-------- TASK DATA
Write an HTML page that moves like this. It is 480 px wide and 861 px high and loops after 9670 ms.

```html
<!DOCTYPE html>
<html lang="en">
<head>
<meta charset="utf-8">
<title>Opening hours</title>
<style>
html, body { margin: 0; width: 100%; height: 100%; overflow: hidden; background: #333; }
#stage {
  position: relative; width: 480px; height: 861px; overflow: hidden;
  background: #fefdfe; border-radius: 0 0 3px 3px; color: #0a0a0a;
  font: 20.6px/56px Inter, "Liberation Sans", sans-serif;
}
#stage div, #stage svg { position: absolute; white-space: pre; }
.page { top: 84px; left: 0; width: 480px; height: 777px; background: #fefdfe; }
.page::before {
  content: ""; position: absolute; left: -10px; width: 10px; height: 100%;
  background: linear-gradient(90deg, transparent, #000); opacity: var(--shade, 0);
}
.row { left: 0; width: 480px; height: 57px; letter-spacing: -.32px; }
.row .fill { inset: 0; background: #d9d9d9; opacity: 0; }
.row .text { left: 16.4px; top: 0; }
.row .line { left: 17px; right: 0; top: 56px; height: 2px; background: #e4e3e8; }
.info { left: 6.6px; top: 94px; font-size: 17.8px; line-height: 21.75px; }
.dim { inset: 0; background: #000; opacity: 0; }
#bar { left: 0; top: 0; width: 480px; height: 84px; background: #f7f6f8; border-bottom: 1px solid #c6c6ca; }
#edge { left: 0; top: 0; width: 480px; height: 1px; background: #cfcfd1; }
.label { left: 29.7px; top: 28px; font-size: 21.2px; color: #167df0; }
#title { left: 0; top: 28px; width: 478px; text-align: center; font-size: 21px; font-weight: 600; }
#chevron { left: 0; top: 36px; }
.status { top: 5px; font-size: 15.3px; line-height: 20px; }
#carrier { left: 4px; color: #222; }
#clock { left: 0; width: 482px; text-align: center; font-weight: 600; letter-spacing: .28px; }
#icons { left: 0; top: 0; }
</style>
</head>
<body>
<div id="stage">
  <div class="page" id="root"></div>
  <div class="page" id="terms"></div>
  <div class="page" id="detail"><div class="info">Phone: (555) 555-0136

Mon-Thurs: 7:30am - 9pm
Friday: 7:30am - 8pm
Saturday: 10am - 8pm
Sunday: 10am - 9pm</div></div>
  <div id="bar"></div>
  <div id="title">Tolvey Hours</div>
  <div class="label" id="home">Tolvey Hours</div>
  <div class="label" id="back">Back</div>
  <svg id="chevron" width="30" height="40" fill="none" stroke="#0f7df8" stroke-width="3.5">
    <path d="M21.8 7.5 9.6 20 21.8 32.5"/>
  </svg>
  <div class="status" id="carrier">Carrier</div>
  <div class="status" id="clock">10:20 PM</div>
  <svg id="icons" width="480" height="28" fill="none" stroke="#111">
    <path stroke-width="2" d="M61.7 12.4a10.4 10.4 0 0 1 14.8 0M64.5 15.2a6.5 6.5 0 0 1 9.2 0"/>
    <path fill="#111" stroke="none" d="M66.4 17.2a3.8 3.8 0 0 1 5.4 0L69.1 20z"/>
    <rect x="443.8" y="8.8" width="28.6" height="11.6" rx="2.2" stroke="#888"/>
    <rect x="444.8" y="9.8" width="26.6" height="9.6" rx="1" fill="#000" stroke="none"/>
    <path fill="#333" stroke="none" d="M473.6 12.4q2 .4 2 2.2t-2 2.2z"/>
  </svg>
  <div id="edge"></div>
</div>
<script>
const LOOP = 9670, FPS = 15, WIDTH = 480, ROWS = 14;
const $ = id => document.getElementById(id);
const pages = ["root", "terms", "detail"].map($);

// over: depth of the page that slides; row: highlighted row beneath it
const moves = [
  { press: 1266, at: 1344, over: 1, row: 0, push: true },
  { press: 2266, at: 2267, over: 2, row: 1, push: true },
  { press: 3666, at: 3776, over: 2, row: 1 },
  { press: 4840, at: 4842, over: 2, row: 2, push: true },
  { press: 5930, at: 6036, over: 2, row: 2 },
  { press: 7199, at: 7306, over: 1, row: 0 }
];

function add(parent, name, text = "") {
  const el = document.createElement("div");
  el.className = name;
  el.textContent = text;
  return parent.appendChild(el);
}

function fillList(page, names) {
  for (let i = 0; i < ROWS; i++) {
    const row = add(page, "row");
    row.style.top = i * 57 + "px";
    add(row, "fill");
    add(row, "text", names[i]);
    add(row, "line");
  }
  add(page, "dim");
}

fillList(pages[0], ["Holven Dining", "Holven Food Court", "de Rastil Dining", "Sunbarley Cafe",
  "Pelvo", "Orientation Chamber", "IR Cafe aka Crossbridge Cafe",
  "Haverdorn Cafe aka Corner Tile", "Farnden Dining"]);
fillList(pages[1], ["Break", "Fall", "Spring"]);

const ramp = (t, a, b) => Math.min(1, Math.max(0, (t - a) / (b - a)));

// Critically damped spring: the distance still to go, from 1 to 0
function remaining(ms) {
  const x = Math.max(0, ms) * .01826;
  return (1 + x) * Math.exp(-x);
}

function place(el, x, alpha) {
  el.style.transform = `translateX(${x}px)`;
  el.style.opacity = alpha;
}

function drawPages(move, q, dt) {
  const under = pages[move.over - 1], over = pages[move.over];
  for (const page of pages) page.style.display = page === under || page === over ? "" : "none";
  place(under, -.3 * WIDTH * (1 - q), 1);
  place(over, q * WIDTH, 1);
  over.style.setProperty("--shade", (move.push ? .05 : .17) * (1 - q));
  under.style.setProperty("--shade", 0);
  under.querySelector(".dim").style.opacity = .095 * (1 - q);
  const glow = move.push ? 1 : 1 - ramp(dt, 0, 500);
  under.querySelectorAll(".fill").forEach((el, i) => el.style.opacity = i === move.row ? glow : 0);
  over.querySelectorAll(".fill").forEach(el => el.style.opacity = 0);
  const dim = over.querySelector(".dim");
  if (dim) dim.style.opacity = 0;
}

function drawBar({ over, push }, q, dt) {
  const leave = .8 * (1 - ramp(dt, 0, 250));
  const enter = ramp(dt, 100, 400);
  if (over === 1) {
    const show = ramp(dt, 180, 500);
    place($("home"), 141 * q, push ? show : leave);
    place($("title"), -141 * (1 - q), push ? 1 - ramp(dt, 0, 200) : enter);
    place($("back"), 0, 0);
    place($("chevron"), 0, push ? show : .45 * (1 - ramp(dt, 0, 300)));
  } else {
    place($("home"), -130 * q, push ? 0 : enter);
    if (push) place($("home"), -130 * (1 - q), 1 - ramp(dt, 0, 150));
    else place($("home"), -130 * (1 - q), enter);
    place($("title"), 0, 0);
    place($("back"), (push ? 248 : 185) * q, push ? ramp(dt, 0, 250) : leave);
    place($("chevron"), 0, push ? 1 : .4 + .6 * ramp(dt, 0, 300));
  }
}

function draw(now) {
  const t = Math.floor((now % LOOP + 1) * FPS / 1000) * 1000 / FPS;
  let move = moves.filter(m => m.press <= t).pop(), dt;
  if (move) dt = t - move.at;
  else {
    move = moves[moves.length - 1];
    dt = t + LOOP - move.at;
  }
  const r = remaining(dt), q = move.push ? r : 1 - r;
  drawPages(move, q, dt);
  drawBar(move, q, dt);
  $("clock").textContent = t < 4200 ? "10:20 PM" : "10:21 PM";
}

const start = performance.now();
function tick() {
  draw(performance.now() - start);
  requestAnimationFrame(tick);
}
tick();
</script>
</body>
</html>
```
----------------
-------- TASK DATA
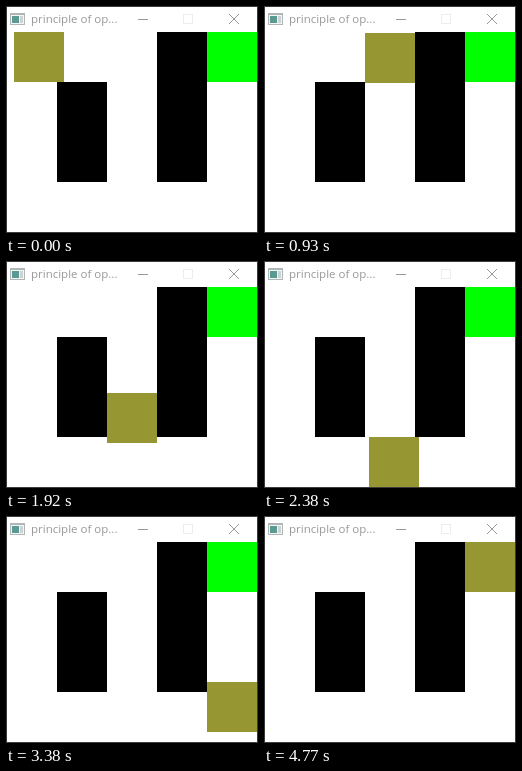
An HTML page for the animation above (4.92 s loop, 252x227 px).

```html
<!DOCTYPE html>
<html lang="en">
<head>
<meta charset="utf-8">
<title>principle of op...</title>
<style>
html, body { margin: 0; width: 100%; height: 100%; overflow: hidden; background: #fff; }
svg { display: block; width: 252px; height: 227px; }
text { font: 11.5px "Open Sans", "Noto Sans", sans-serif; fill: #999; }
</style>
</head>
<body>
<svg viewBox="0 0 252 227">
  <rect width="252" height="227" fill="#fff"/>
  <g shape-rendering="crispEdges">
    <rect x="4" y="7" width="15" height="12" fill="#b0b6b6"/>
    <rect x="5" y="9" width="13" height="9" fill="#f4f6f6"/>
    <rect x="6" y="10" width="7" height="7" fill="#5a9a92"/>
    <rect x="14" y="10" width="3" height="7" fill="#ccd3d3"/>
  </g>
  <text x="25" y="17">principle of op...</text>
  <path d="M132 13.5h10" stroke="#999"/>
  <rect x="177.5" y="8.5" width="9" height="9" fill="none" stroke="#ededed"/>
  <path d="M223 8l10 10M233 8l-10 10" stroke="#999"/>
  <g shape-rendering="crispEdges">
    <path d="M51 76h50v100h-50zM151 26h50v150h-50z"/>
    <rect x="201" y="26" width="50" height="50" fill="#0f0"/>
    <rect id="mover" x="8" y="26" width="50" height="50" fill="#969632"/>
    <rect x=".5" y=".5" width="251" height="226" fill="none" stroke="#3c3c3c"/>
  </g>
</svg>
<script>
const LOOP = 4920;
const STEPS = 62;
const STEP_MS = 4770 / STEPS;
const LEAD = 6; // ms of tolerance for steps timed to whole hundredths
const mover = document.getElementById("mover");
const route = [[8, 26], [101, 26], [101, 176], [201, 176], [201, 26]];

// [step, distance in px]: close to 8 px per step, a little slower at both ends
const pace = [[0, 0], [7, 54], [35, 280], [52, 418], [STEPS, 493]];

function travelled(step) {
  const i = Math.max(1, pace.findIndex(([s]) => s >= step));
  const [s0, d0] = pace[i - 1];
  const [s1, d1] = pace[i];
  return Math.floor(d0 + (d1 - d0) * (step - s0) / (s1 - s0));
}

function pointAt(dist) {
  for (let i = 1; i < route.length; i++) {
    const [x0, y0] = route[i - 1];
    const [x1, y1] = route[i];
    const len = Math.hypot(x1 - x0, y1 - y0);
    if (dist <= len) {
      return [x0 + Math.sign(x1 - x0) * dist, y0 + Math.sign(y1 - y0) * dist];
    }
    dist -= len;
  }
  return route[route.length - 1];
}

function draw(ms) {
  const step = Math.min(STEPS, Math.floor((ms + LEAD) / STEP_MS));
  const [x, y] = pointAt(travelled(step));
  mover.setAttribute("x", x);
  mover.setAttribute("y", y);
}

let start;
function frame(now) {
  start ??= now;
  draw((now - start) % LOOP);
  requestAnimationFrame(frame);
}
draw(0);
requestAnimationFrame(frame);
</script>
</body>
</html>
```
----------------
-------- TASK DATA
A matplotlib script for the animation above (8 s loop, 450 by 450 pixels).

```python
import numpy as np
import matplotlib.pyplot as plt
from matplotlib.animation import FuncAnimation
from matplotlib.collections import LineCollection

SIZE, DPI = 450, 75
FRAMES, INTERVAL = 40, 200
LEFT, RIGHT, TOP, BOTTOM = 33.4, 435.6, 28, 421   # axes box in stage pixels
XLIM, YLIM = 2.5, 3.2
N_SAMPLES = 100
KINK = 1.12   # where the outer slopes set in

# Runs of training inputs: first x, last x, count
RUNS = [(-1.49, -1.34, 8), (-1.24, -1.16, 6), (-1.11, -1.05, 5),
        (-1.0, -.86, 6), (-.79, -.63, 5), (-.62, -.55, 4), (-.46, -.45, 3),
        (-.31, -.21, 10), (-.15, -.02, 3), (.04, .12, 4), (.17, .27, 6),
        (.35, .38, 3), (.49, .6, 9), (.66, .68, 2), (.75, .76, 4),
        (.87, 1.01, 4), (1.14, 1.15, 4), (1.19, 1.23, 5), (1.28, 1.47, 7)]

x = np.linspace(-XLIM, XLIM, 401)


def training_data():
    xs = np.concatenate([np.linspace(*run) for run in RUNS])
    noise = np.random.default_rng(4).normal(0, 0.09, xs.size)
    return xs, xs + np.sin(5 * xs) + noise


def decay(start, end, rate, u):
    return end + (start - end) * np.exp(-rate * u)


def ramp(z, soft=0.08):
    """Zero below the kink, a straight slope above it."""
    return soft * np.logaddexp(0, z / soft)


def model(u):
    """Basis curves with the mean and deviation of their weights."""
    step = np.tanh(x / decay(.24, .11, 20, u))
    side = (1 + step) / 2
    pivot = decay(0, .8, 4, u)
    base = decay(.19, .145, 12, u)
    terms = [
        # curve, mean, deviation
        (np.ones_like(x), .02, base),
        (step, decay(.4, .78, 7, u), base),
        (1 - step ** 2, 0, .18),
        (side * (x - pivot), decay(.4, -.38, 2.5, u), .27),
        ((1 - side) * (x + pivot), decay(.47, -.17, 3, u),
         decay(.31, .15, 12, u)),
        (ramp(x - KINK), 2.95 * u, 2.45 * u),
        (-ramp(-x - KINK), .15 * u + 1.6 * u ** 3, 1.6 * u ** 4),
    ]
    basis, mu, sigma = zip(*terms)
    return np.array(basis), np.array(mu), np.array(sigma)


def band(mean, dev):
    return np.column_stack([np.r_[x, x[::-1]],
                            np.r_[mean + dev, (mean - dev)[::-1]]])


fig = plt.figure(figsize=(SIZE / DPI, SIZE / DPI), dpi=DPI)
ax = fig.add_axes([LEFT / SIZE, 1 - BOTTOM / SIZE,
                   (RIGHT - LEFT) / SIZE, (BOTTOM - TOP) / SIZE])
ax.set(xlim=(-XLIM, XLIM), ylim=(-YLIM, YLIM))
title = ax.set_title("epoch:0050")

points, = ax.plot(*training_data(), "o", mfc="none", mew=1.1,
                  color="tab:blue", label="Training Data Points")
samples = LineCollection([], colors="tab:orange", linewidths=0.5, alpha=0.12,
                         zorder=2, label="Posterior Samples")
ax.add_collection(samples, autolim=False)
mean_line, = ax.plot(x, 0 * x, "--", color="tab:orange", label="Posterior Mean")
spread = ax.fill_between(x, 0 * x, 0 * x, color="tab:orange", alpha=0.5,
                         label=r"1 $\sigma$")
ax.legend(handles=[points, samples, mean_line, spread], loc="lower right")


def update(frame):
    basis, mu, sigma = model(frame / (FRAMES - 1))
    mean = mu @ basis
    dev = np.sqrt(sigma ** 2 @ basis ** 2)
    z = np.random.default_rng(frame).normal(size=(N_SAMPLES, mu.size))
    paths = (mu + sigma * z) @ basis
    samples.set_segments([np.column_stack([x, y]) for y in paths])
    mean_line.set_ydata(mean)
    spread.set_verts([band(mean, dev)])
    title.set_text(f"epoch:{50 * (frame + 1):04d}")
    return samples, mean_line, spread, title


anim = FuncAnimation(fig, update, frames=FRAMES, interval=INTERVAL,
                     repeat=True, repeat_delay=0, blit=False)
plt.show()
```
----------------
**WHAT YOU HAVE TO DO**
In the entries above, count each line containing the word "function" and reply with only the count.

**OUTPUT OF THE EXERCISE**
12